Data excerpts
# # #
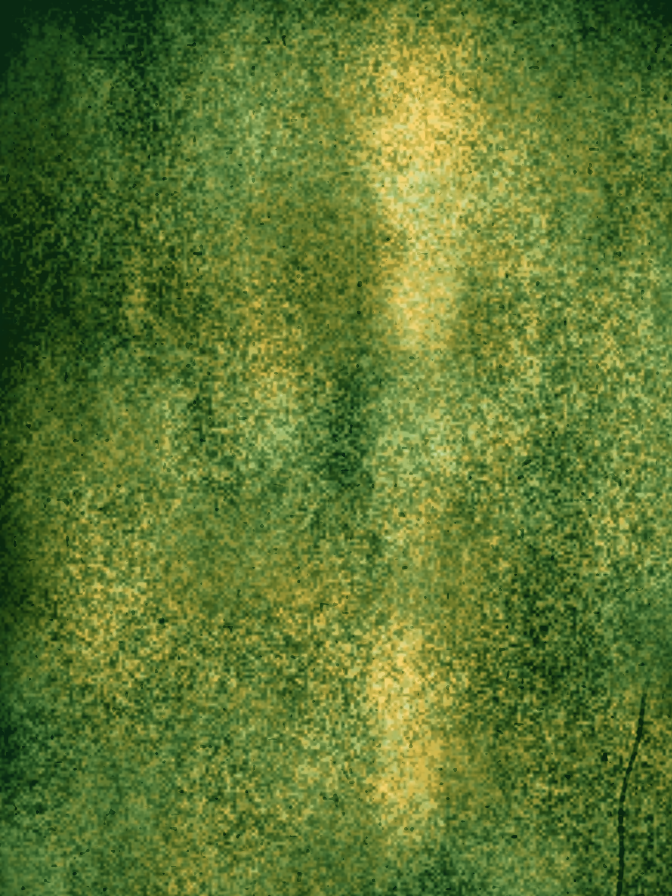
Write a WebGL 1 fragment shader that draws this texture.

```glsl
precision highp float;
// Weathered green plaster: a warped tone field of broad stains, a pale vertical
// streak and dark borders is broken up by fine grain, then coloured by a ramp
// from deep green to straw. Specks and a curved crease finish the surface.

uniform vec2 u_resolution;

float hash(vec2 p) {
  vec3 q = fract(p.xyx * 0.1031);
  q += dot(q, q.yzx + 33.33);
  return fract((q.x + q.y) * q.z);
}

float noise(vec2 p) {
  vec2 i = floor(p), f = fract(p);
  f = f * f * (3.0 - 2.0 * f);
  return mix(mix(hash(i), hash(i + vec2(1.0, 0.0)), f.x),
             mix(hash(i + vec2(0.0, 1.0)), hash(i + 1.0), f.x), f.y);
}

float fbm(vec2 p) {
  float sum = 0.0, amp = 0.5;
  for (int i = 0; i < 6; i++) {
    sum += amp * noise(p);
    p = mat2(1.6, 1.2, -1.2, 1.6) * p + 17.3;
    amp *= 0.52;
  }
  return sum;
}

// Soft elliptical stain
float stain(vec2 p, vec2 center, vec2 radius) {
  vec2 d = (p - center) / radius;
  return exp(-dot(d, d));
}

// Tall streak: crisp left edge, ragged soft right edge
float streak(vec2 p, float left, float width) {
  float x = p.x - left;
  float across = smoothstep(-0.012, 0.018, x) * (1.0 - smoothstep(0.3 * width, width, x));
  return across * smoothstep(0.02, 0.3, p.y) * (1.0 - smoothstep(0.78, 0.98, p.y));
}

// Darkness creeping in from the four borders
float border(vec2 p, float right) {
  return 0.9 * exp(-p.x / 0.05) + 0.75 * exp(-(1.0 - p.y) / 0.065)
       + 0.35 * exp(-p.y / 0.05) + 0.25 * exp(-(right - p.x) / 0.025)
       + 0.6 * stain(p, vec2(0.0, 1.0), vec2(0.17, 0.26))
       + 0.5 * stain(p, vec2(right, 1.0), vec2(0.13, 0.15));
}

vec3 ramp(float t) {
  vec3 shadow = vec3(0.04, 0.16, 0.06);
  vec3 deepGreen = vec3(0.14, 0.29, 0.09);
  vec3 leaf = vec3(0.26, 0.40, 0.15);
  vec3 moss = vec3(0.38, 0.49, 0.20);
  vec3 olive = vec3(0.52, 0.585, 0.26);
  vec3 straw = vec3(0.72, 0.735, 0.37);
  vec3 cream = vec3(0.86, 0.85, 0.53);
  vec3 c = mix(shadow, deepGreen, smoothstep(0.06, 0.22, t));
  c = mix(c, leaf, smoothstep(0.2, 0.34, t));
  c = mix(c, moss, smoothstep(0.32, 0.44, t));
  c = mix(c, olive, smoothstep(0.42, 0.56, t));
  c = mix(c, straw, smoothstep(0.54, 0.70, t));
  return mix(c, cream, smoothstep(0.70, 0.90, t));
}

// Sparse irregular pits
float specks(vec2 p, float scale, float threshold) {
  return smoothstep(threshold, threshold + 0.07, noise(p * scale) * 0.8 + noise(p * scale * 2.3) * 0.2);
}

void main() {
  vec2 p = gl_FragCoord.xy / u_resolution.y;
  float right = u_resolution.x / u_resolution.y;

  // Ragged coordinates for all large shapes
  vec2 rough = vec2(fbm(p * 11.0 + 3.0), fbm(p * 11.0 + 41.0)) - 0.5;
  vec2 q = p + 0.085 * rough;

  // Broad tone
  float cloud = fbm(p * vec2(7.0, 4.5) + 8.0) - 0.5;
  float brush = fbm(p * vec2(32.0, 9.0) + 60.0) - 0.5;
  float pale = streak(q, 0.425, 0.125);
  float tone = 0.435 + 0.42 * cloud + 0.24 * brush + 0.19 * pale;
  tone += 0.20 * stain(q, vec2(0.74, 0.66), vec2(0.065, 0.10));
  tone += 0.14 * stain(q, vec2(0.74, 0.45), vec2(0.07, 0.13));
  tone += 0.13 * stain(q, vec2(0.38, 0.12), vec2(0.12, 0.07));
  tone += 0.11 * stain(q, vec2(0.47, 0.86), vec2(0.13, 0.10));
  tone += 0.08 * stain(q, vec2(0.32, 0.59), vec2(0.06, 0.20));
  tone += 0.07 * stain(q, vec2(0.11, 0.30), vec2(0.09, 0.15));
  tone -= 0.14 * stain(q, vec2(0.38, 0.52), vec2(0.05, 0.12));
  tone -= 0.10 * stain(q, vec2(0.62, 0.42), vec2(0.09, 0.14));
  tone -= 0.09 * stain(q, vec2(0.10, 0.63), vec2(0.05, 0.12));
  float edge = border(p + 0.04 * rough, right);
  tone -= 0.26 * edge;

  // Fine grain, quieter in the dark borders
  float grain = 0.6 * noise(p * 290.0) + 0.4 * noise(p * 150.0 + 9.0) - 0.5;
  float patchy = smoothstep(0.32, 0.62, fbm(p * 8.0 + 90.0));
  tone += grain * mix(0.40, 0.68, patchy) * (1.0 - 0.5 * clamp(edge, 0.0, 1.0));

  // Dark pits, denser towards the top
  float pits = specks(p + 5.0, 120.0, 0.84) + specks(p, 62.0, 0.87) * smoothstep(0.5, 0.9, p.y);
  tone -= 0.20 * clamp(pits, 0.0, 1.0);

  // Curved crease with a lit flank
  float fold = p.x - (right - 0.06 + 0.62 * p.y * p.y + 0.003 * sin(p.y * 45.0));
  float foldFade = 1.0 - smoothstep(0.18, 0.29, p.y);
  tone -= 0.24 * foldFade * (1.0 - smoothstep(0.001, 0.004, abs(fold)));
  tone += 0.08 * foldFade * (1.0 - smoothstep(0.001, 0.006, abs(fold + 0.006)));

  // Ochre and cool green tints over the ramp
  float warmth = 1.5 * (fbm(p * 6.0 + 120.0) - 0.5) + 0.7 * (noise(p * 170.0 + 30.0) - 0.5);
  warmth += 0.45 * stain(q, vec2(0.45, 0.86), vec2(0.18, 0.12));
  warmth += 0.3 * stain(q, vec2(0.13, 0.28), vec2(0.12, 0.16)) - 0.3 * edge;
  vec3 tint = mix(vec3(0.86, 1.0, 1.16), vec3(1.13, 0.98, 0.80), smoothstep(-0.6, 0.6, warmth));
  gl_FragColor = vec4(clamp(ramp(tone) * tint, 0.0, 1.0), 1.0);
}
```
# # #
▸ TASK REQUIREMENTS:
All the records above must be retyped exactly, except for their pictures.

▸ FINISHED EXERCISE:
Write a WebGL 1 fragment shader that draws this texture.

```glsl
precision highp float;
// Weathered green plaster: a warped tone field of broad stains, a pale vertical
// streak and dark borders is broken up by fine grain, then coloured by a ramp
// from deep green to straw. Specks and a curved crease finish the surface.

uniform vec2 u_resolution;

float hash(vec2 p) {
  vec3 q = fract(p.xyx * 0.1031);
  q += dot(q, q.yzx + 33.33);
  return fract((q.x + q.y) * q.z);
}

float noise(vec2 p) {
  vec2 i = floor(p), f = fract(p);
  f = f * f * (3.0 - 2.0 * f);
  return mix(mix(hash(i), hash(i + vec2(1.0, 0.0)), f.x),
             mix(hash(i + vec2(0.0, 1.0)), hash(i + 1.0), f.x), f.y);
}

float fbm(vec2 p) {
  float sum = 0.0, amp = 0.5;
  for (int i = 0; i < 6; i++) {
    sum += amp * noise(p);
    p = mat2(1.6, 1.2, -1.2, 1.6) * p + 17.3;
    amp *= 0.52;
  }
  return sum;
}

// Soft elliptical stain
float stain(vec2 p, vec2 center, vec2 radius) {
  vec2 d = (p - center) / radius;
  return exp(-dot(d, d));
}

// Tall streak: crisp left edge, ragged soft right edge
float streak(vec2 p, float left, float width) {
  float x = p.x - left;
  float across = smoothstep(-0.012, 0.018, x) * (1.0 - smoothstep(0.3 * width, width, x));
  return across * smoothstep(0.02, 0.3, p.y) * (1.0 - smoothstep(0.78, 0.98, p.y));
}

// Darkness creeping in from the four borders
float border(vec2 p, float right) {
  return 0.9 * exp(-p.x / 0.05) + 0.75 * exp(-(1.0 - p.y) / 0.065)
       + 0.35 * exp(-p.y / 0.05) + 0.25 * exp(-(right - p.x) / 0.025)
       + 0.6 * stain(p, vec2(0.0, 1.0), vec2(0.17, 0.26))
       + 0.5 * stain(p, vec2(right, 1.0), vec2(0.13, 0.15));
}

vec3 ramp(float t) {
  vec3 shadow = vec3(0.04, 0.16, 0.06);
  vec3 deepGreen = vec3(0.14, 0.29, 0.09);
  vec3 leaf = vec3(0.26, 0.40, 0.15);
  vec3 moss = vec3(0.38, 0.49, 0.20);
  vec3 olive = vec3(0.52, 0.585, 0.26);
  vec3 straw = vec3(0.72, 0.735, 0.37);
  vec3 cream = vec3(0.86, 0.85, 0.53);
  vec3 c = mix(shadow, deepGreen, smoothstep(0.06, 0.22, t));
  c = mix(c, leaf, smoothstep(0.2, 0.34, t));
  c = mix(c, moss, smoothstep(0.32, 0.44, t));
  c = mix(c, olive, smoothstep(0.42, 0.56, t));
  c = mix(c, straw, smoothstep(0.54, 0.70, t));
  return mix(c, cream, smoothstep(0.70, 0.90, t));
}

// Sparse irregular pits
float specks(vec2 p, float scale, float threshold) {
  return smoothstep(threshold, threshold + 0.07, noise(p * scale) * 0.8 + noise(p * scale * 2.3) * 0.2);
}

void main() {
  vec2 p = gl_FragCoord.xy / u_resolution.y;
  float right = u_resolution.x / u_resolution.y;

  // Ragged coordinates for all large shapes
  vec2 rough = vec2(fbm(p * 11.0 + 3.0), fbm(p * 11.0 + 41.0)) - 0.5;
  vec2 q = p + 0.085 * rough;

  // Broad tone
  float cloud = fbm(p * vec2(7.0, 4.5) + 8.0) - 0.5;
  float brush = fbm(p * vec2(32.0, 9.0) + 60.0) - 0.5;
  float pale = streak(q, 0.425, 0.125);
  float tone = 0.435 + 0.42 * cloud + 0.24 * brush + 0.19 * pale;
  tone += 0.20 * stain(q, vec2(0.74, 0.66), vec2(0.065, 0.10));
  tone += 0.14 * stain(q, vec2(0.74, 0.45), vec2(0.07, 0.13));
  tone += 0.13 * stain(q, vec2(0.38, 0.12), vec2(0.12, 0.07));
  tone += 0.11 * stain(q, vec2(0.47, 0.86), vec2(0.13, 0.10));
  tone += 0.08 * stain(q, vec2(0.32, 0.59), vec2(0.06, 0.20));
  tone += 0.07 * stain(q, vec2(0.11, 0.30), vec2(0.09, 0.15));
  tone -= 0.14 * stain(q, vec2(0.38, 0.52), vec2(0.05, 0.12));
  tone -= 0.10 * stain(q, vec2(0.62, 0.42), vec2(0.09, 0.14));
  tone -= 0.09 * stain(q, vec2(0.10, 0.63), vec2(0.05, 0.12));
  float edge = border(p + 0.04 * rough, right);
  tone -= 0.26 * edge;

  // Fine grain, quieter in the dark borders
  float grain = 0.6 * noise(p * 290.0) + 0.4 * noise(p * 150.0 + 9.0) - 0.5;
  float patchy = smoothstep(0.32, 0.62, fbm(p * 8.0 + 90.0));
  tone += grain * mix(0.40, 0.68, patchy) * (1.0 - 0.5 * clamp(edge, 0.0, 1.0));

  // Dark pits, denser towards the top
  float pits = specks(p + 5.0, 120.0, 0.84) + specks(p, 62.0, 0.87) * smoothstep(0.5, 0.9, p.y);
  tone -= 0.20 * clamp(pits, 0.0, 1.0);

  // Curved crease with a lit flank
  float fold = p.x - (right - 0.06 + 0.62 * p.y * p.y + 0.003 * sin(p.y * 45.0));
  float foldFade = 1.0 - smoothstep(0.18, 0.29, p.y);
  tone -= 0.24 * foldFade * (1.0 - smoothstep(0.001, 0.004, abs(fold)));
  tone += 0.08 * foldFade * (1.0 - smoothstep(0.001, 0.006, abs(fold + 0.006)));

  // Ochre and cool green tints over the ramp
  float warmth = 1.5 * (fbm(p * 6.0 + 120.0) - 0.5) + 0.7 * (noise(p * 170.0 + 30.0) - 0.5);
  warmth += 0.45 * stain(q, vec2(0.45, 0.86), vec2(0.18, 0.12));
  warmth += 0.3 * stain(q, vec2(0.13, 0.28), vec2(0.12, 0.16)) - 0.3 * edge;
  vec3 tint = mix(vec3(0.86, 1.0, 1.16), vec3(1.13, 0.98, 0.80), smoothstep(-0.6, 0.6, warmth));
  gl_FragColor = vec4(clamp(ramp(tone) * tint, 0.0, 1.0), 1.0);
}
```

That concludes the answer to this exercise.